- _ABOUT THIS EXERCISE_: Every single entry should be printed exactly.

═════ DATA UNDER STUDY

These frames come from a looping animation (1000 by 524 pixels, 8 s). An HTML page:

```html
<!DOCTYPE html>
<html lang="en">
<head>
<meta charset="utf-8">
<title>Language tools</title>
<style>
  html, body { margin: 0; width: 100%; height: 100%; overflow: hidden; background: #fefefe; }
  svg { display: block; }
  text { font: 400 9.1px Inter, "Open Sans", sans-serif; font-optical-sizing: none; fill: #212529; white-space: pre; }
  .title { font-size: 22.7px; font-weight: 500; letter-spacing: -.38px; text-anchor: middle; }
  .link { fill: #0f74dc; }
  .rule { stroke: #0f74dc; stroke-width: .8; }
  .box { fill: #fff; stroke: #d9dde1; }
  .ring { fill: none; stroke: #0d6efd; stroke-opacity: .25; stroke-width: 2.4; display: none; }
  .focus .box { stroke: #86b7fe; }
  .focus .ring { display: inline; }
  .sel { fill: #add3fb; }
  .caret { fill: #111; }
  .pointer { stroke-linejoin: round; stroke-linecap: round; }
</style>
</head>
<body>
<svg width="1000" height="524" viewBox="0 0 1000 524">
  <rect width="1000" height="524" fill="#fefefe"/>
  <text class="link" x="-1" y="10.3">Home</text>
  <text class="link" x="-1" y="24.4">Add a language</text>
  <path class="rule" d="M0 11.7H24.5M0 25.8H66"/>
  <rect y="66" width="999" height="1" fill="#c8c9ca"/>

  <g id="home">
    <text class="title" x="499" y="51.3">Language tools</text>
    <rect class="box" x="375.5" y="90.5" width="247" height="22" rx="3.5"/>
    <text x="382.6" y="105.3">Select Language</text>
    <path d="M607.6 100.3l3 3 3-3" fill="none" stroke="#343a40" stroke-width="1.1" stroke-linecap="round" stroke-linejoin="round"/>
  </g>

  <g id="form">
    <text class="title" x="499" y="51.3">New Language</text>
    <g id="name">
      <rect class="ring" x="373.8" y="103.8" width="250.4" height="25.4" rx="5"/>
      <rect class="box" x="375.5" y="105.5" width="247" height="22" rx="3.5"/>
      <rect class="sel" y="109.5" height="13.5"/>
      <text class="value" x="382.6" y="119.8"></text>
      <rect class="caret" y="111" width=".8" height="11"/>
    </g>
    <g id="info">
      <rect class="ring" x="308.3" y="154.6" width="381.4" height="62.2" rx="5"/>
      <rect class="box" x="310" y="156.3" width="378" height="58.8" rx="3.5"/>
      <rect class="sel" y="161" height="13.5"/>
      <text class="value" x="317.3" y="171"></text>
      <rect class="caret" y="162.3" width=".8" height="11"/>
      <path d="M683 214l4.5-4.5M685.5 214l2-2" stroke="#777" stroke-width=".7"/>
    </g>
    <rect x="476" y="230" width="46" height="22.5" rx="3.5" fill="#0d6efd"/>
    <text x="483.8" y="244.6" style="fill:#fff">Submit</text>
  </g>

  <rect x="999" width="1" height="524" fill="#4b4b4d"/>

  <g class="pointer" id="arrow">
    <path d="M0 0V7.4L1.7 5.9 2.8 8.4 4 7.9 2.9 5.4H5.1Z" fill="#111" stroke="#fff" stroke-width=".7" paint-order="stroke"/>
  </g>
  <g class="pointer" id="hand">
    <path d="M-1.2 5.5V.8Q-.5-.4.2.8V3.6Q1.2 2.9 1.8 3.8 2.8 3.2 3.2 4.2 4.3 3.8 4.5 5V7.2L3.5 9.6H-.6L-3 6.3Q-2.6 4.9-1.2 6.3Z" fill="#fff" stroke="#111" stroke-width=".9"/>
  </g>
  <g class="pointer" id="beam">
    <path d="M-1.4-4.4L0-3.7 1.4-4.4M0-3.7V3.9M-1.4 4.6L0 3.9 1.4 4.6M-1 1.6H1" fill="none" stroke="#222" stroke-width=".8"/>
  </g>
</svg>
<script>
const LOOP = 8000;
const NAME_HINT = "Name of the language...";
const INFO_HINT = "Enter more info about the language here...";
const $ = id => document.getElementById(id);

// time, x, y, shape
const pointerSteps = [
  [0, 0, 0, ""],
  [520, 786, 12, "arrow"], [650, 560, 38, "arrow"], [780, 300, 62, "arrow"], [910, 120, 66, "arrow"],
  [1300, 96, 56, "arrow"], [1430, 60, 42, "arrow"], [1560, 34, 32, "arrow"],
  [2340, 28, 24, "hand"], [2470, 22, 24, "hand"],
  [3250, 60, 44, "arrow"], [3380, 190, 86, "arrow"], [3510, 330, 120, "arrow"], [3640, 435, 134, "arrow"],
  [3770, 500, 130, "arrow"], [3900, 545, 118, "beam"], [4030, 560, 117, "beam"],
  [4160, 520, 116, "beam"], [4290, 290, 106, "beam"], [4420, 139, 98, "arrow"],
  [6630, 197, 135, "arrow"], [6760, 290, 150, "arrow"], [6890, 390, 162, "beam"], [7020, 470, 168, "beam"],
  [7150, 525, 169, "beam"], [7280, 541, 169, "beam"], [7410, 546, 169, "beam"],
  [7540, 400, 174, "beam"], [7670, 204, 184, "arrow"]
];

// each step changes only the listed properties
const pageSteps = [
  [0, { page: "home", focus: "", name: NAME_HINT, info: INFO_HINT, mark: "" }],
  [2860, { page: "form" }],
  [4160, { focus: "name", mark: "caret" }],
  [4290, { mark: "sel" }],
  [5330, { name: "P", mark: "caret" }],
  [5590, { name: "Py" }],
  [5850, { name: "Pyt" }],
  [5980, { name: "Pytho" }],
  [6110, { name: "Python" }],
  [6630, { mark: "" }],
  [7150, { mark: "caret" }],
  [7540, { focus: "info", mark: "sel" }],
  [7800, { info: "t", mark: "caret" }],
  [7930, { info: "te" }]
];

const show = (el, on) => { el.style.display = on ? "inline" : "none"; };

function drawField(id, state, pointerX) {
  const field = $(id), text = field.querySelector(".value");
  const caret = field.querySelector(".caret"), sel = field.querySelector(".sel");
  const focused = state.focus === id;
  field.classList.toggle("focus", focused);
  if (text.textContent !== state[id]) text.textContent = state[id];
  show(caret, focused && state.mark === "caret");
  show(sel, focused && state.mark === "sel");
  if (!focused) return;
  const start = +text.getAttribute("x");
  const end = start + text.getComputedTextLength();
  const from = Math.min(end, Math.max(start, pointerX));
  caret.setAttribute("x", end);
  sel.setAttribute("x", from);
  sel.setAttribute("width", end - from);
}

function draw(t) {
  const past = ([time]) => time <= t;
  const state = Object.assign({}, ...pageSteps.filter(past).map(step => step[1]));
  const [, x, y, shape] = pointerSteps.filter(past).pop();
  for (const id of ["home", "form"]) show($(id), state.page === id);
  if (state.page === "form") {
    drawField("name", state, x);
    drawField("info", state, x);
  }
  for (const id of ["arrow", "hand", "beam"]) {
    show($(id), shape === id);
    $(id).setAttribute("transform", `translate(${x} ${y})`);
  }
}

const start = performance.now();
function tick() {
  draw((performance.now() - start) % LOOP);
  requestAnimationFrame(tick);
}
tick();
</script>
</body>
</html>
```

══════════

- _ANSWER BOX_:
These frames come from a looping animation (1000 by 524 pixels, 8 s). An HTML page:

```html
<!DOCTYPE html>
<html lang="en">
<head>
<meta charset="utf-8">
<title>Language tools</title>
<style>
  html, body { margin: 0; width: 100%; height: 100%; overflow: hidden; background: #fefefe; }
  svg { display: block; }
  text { font: 400 9.1px Inter, "Open Sans", sans-serif; font-optical-sizing: none; fill: #212529; white-space: pre; }
  .title { font-size: 22.7px; font-weight: 500; letter-spacing: -.38px; text-anchor: middle; }
  .link { fill: #0f74dc; }
  .rule { stroke: #0f74dc; stroke-width: .8; }
  .box { fill: #fff; stroke: #d9dde1; }
  .ring { fill: none; stroke: #0d6efd; stroke-opacity: .25; stroke-width: 2.4; display: none; }
  .focus .box { stroke: #86b7fe; }
  .focus .ring { display: inline; }
  .sel { fill: #add3fb; }
  .caret { fill: #111; }
  .pointer { stroke-linejoin: round; stroke-linecap: round; }
</style>
</head>
<body>
<svg width="1000" height="524" viewBox="0 0 1000 524">
  <rect width="1000" height="524" fill="#fefefe"/>
  <text class="link" x="-1" y="10.3">Home</text>
  <text class="link" x="-1" y="24.4">Add a language</text>
  <path class="rule" d="M0 11.7H24.5M0 25.8H66"/>
  <rect y="66" width="999" height="1" fill="#c8c9ca"/>

  <g id="home">
    <text class="title" x="499" y="51.3">Language tools</text>
    <rect class="box" x="375.5" y="90.5" width="247" height="22" rx="3.5"/>
    <text x="382.6" y="105.3">Select Language</text>
    <path d="M607.6 100.3l3 3 3-3" fill="none" stroke="#343a40" stroke-width="1.1" stroke-linecap="round" stroke-linejoin="round"/>
  </g>

  <g id="form">
    <text class="title" x="499" y="51.3">New Language</text>
    <g id="name">
      <rect class="ring" x="373.8" y="103.8" width="250.4" height="25.4" rx="5"/>
      <rect class="box" x="375.5" y="105.5" width="247" height="22" rx="3.5"/>
      <rect class="sel" y="109.5" height="13.5"/>
      <text class="value" x="382.6" y="119.8"></text>
      <rect class="caret" y="111" width=".8" height="11"/>
    </g>
    <g id="info">
      <rect class="ring" x="308.3" y="154.6" width="381.4" height="62.2" rx="5"/>
      <rect class="box" x="310" y="156.3" width="378" height="58.8" rx="3.5"/>
      <rect class="sel" y="161" height="13.5"/>
      <text class="value" x="317.3" y="171"></text>
      <rect class="caret" y="162.3" width=".8" height="11"/>
      <path d="M683 214l4.5-4.5M685.5 214l2-2" stroke="#777" stroke-width=".7"/>
    </g>
    <rect x="476" y="230" width="46" height="22.5" rx="3.5" fill="#0d6efd"/>
    <text x="483.8" y="244.6" style="fill:#fff">Submit</text>
  </g>

  <rect x="999" width="1" height="524" fill="#4b4b4d"/>

  <g class="pointer" id="arrow">
    <path d="M0 0V7.4L1.7 5.9 2.8 8.4 4 7.9 2.9 5.4H5.1Z" fill="#111" stroke="#fff" stroke-width=".7" paint-order="stroke"/>
  </g>
  <g class="pointer" id="hand">
    <path d="M-1.2 5.5V.8Q-.5-.4.2.8V3.6Q1.2 2.9 1.8 3.8 2.8 3.2 3.2 4.2 4.3 3.8 4.5 5V7.2L3.5 9.6H-.6L-3 6.3Q-2.6 4.9-1.2 6.3Z" fill="#fff" stroke="#111" stroke-width=".9"/>
  </g>
  <g class="pointer" id="beam">
    <path d="M-1.4-4.4L0-3.7 1.4-4.4M0-3.7V3.9M-1.4 4.6L0 3.9 1.4 4.6M-1 1.6H1" fill="none" stroke="#222" stroke-width=".8"/>
  </g>
</svg>
<script>
const LOOP = 8000;
const NAME_HINT = "Name of the language...";
const INFO_HINT = "Enter more info about the language here...";
const $ = id => document.getElementById(id);

// time, x, y, shape
const pointerSteps = [
  [0, 0, 0, ""],
  [520, 786, 12, "arrow"], [650, 560, 38, "arrow"], [780, 300, 62, "arrow"], [910, 120, 66, "arrow"],
  [1300, 96, 56, "arrow"], [1430, 60, 42, "arrow"], [1560, 34, 32, "arrow"],
  [2340, 28, 24, "hand"], [2470, 22, 24, "hand"],
  [3250, 60, 44, "arrow"], [3380, 190, 86, "arrow"], [3510, 330, 120, "arrow"], [3640, 435, 134, "arrow"],
  [3770, 500, 130, "arrow"], [3900, 545, 118, "beam"], [4030, 560, 117, "beam"],
  [4160, 520, 116, "beam"], [4290, 290, 106, "beam"], [4420, 139, 98, "arrow"],
  [6630, 197, 135, "arrow"], [6760, 290, 150, "arrow"], [6890, 390, 162, "beam"], [7020, 470, 168, "beam"],
  [7150, 525, 169, "beam"], [7280, 541, 169, "beam"], [7410, 546, 169, "beam"],
  [7540, 400, 174, "beam"], [7670, 204, 184, "arrow"]
];

// each step changes only the listed properties
const pageSteps = [
  [0, { page: "home", focus: "", name: NAME_HINT, info: INFO_HINT, mark: "" }],
  [2860, { page: "form" }],
  [4160, { focus: "name", mark: "caret" }],
  [4290, { mark: "sel" }],
  [5330, { name: "P", mark: "caret" }],
  [5590, { name: "Py" }],
  [5850, { name: "Pyt" }],
  [5980, { name: "Pytho" }],
  [6110, { name: "Python" }],
  [6630, { mark: "" }],
  [7150, { mark: "caret" }],
  [7540, { focus: "info", mark: "sel" }],
  [7800, { info: "t", mark: "caret" }],
  [7930, { info: "te" }]
];

const show = (el, on) => { el.style.display = on ? "inline" : "none"; };

function drawField(id, state, pointerX) {
  const field = $(id), text = field.querySelector(".value");
  const caret = field.querySelector(".caret"), sel = field.querySelector(".sel");
  const focused = state.focus === id;
  field.classList.toggle("focus", focused);
  if (text.textContent !== state[id]) text.textContent = state[id];
  show(caret, focused && state.mark === "caret");
  show(sel, focused && state.mark === "sel");
  if (!focused) return;
  const start = +text.getAttribute("x");
  const end = start + text.getComputedTextLength();
  const from = Math.min(end, Math.max(start, pointerX));
  caret.setAttribute("x", end);
  sel.setAttribute("x", from);
  sel.setAttribute("width", end - from);
}

function draw(t) {
  const past = ([time]) => time <= t;
  const state = Object.assign({}, ...pageSteps.filter(past).map(step => step[1]));
  const [, x, y, shape] = pointerSteps.filter(past).pop();
  for (const id of ["home", "form"]) show($(id), state.page === id);
  if (state.page === "form") {
    drawField("name", state, x);
    drawField("info", state, x);
  }
  for (const id of ["arrow", "hand", "beam"]) {
    show($(id), shape === id);
    $(id).setAttribute("transform", `translate(${x} ${y})`);
  }
}

const start = performance.now();
function tick() {
  draw((performance.now() - start) % LOOP);
  requestAnimationFrame(tick);
}
tick();
</script>
</body>
</html>
```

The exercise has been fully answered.